Wales storm to victory in Dublin
April 1, 2000
Stephen Jones breaks clear to score
© Getty Images
Wales and Ireland, a game that lived up to its reputation as the craziest fixture in international rugby, producing an away win for the 14th time in 17 seasons. Ireland were bidding for the runners-up spot and for their first four match winning run since their grand slam season of 1948. But they saw a memorable season end in anti-climax as Neil Jenkins came off the bench to kick Wales to victory with two late penalties.
A fiercely fought fluctuating contest ended suitably with Ireland hamnmering at the Welsh line. Ireland had looked certain losers when Steve Jones crossed to give Wales an 11 point lead early in the second half. But the setback seemed to inspire Ireland who dominated the next half-hour with Anthony Foley driving fiercely from No.8 and centre Brian O'Driscoll, invisible in the first half, creating panic every time he touched the ball.
Ronan O'Gara cut the gap with his third penalty of the afternoon. Then superb work by scrum-half Peter Stringer, timing his flat pass to perfection created space for giant winger Shane Horgan to crash over in the corner, driving through Welsh fullback Rhys Williams. O'Gara converted from the touchline then kicked Ireland into the lead after a further spell of intense pressure. If Rob Henderson had held O'Driscoll's pass after his fellow centre had sliced through with less than ten minutes to go, Ireland must have won. Instead the stage was set for Jenkins, playing on the ground where he re-launched his international career with a match winning display two years ago, to thwart Ireland again..

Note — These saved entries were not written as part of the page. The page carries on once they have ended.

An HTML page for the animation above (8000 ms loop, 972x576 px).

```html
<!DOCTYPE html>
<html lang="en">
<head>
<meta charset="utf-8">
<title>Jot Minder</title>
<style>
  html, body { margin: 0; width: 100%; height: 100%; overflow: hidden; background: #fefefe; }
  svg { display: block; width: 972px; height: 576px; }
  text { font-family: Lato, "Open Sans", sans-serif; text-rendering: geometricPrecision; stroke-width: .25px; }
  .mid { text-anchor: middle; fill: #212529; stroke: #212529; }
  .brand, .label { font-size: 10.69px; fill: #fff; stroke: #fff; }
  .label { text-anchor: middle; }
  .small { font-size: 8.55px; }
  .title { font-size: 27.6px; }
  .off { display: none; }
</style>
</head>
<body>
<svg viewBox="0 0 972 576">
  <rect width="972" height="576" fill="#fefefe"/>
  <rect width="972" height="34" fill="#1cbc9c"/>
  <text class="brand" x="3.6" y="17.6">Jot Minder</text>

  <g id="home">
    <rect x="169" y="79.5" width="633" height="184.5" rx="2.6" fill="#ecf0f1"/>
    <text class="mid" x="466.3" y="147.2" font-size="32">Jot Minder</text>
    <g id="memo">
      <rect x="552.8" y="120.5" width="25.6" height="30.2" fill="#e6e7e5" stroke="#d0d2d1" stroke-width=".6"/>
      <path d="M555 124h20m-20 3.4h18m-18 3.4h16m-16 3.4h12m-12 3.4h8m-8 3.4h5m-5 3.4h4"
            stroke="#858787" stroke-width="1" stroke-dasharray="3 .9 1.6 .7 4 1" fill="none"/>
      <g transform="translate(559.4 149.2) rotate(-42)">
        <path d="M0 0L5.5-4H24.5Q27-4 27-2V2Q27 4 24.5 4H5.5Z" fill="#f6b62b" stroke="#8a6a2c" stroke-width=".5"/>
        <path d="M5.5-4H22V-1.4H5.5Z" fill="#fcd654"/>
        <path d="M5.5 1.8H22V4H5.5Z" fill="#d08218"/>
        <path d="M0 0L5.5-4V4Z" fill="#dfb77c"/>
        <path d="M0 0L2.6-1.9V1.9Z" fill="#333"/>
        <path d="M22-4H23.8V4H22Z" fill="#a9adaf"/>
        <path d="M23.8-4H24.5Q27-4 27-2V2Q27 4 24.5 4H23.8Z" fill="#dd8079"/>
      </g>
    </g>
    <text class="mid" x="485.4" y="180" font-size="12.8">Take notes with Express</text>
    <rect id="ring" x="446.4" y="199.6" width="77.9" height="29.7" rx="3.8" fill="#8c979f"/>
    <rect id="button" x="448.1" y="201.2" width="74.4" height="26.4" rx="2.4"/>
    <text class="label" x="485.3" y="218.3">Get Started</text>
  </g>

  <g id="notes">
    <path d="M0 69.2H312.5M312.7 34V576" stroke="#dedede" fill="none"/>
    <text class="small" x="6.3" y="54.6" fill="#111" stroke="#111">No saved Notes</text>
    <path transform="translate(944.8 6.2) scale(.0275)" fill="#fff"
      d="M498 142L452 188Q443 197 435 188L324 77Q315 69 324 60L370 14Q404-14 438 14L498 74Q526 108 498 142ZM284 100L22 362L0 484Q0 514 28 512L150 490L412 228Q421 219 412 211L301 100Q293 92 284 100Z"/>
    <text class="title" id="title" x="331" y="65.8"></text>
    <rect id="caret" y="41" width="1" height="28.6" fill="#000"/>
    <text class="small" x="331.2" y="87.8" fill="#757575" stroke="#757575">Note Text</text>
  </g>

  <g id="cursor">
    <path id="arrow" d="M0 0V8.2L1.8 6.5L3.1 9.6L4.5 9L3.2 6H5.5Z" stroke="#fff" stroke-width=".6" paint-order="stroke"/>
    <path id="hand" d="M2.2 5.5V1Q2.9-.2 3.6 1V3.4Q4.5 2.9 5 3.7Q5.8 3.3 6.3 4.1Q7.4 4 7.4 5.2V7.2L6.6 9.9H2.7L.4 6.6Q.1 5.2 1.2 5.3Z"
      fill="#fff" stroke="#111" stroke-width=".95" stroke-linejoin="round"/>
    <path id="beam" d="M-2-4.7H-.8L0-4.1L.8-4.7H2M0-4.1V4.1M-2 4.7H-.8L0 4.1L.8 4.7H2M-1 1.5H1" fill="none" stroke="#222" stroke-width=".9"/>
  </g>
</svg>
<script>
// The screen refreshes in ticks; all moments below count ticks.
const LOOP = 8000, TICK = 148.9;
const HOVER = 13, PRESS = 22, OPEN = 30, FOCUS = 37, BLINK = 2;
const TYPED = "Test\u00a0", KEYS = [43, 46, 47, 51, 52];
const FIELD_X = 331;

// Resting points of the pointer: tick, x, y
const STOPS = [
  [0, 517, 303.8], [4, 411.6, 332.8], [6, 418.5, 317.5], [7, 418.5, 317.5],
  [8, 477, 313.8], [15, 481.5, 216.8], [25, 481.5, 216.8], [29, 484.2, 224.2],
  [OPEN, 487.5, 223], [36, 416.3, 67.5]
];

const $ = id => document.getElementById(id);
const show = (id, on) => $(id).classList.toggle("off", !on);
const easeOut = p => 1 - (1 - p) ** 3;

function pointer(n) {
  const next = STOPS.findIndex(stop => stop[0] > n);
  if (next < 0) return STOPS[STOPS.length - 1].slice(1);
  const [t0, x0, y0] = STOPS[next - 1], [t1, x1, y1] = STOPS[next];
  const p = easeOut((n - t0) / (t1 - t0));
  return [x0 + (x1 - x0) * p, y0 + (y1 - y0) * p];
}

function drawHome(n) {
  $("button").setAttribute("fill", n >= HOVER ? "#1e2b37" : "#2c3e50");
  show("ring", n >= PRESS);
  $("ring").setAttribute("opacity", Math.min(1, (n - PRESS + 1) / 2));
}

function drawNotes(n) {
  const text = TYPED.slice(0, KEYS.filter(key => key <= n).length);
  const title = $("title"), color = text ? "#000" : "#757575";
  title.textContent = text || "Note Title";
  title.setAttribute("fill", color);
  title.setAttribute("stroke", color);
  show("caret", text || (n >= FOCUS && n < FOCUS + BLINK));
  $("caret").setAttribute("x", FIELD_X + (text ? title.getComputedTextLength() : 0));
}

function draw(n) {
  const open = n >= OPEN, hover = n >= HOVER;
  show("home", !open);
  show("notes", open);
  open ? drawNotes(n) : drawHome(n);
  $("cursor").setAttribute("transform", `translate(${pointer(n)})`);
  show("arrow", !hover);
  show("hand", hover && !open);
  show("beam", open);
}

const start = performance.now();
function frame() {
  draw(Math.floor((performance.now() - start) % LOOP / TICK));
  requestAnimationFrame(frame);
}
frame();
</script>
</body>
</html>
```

The match had started in conditions Ireland would once have regarded as ideal - wet and windy - although it was less clear whether this would suit this season's more fluent style. And the Irish took early control with O'Gara rifling a series of long rolling kicks deep into the Welsh 22 then landing two penalties as Wales offended under pressure, a third attempt from halfway, fell short.
Ireland also took the opportunity to test out Wales's 20-year-old debutant fullback Rhys Williams. If they hoped the Cardiff youngster would be vulnerable on the basis of his Gwyneth Paltrow impersonation during the anthems, they were disappointed. Williams fielded his first test, a towering up and under, coolly before taking a quick tap from the mark and launching his three-quarters. His first 40 minutes of international rugby lived up to this initial promise, defending coolly and looking Wales's most dangerous attacker as he took advantage of wayward Irish kicking to run sinuously from his own half.
Momentum swung strongly midway through the first half. Shane Williams was impeded chasing a long kick from Geraint Lewis. Wales kicked touch, Andy Moore won the lineout and flanker Nathan Budgett crashed over for his first international try. Jones conversion gave Wales a single point lead and the Welsh with their forwards clearly on top took control of the second quarter. Jones kicked them further into the lead with a 34 minute penalty but his miss from a simple position in front of the posts in injury time kept the half-time margin down to four points.
Ireland have the world sitting up and taking notice - and rugby's structure in Europe will aid their Rugby World Cup bid, writes John Mitchell
Where does Italy's win over Scotland rank among their successes in the Six Nations? Scrum Sevens investigates
The tone was set early on in Dublin as a more clinical Ireland made England pay. All is not lost, however, argues Phil Vickery
Monday Maul takes in retirement talk, England reshuffles, France's unfair advantage and Scotland's communication breakdown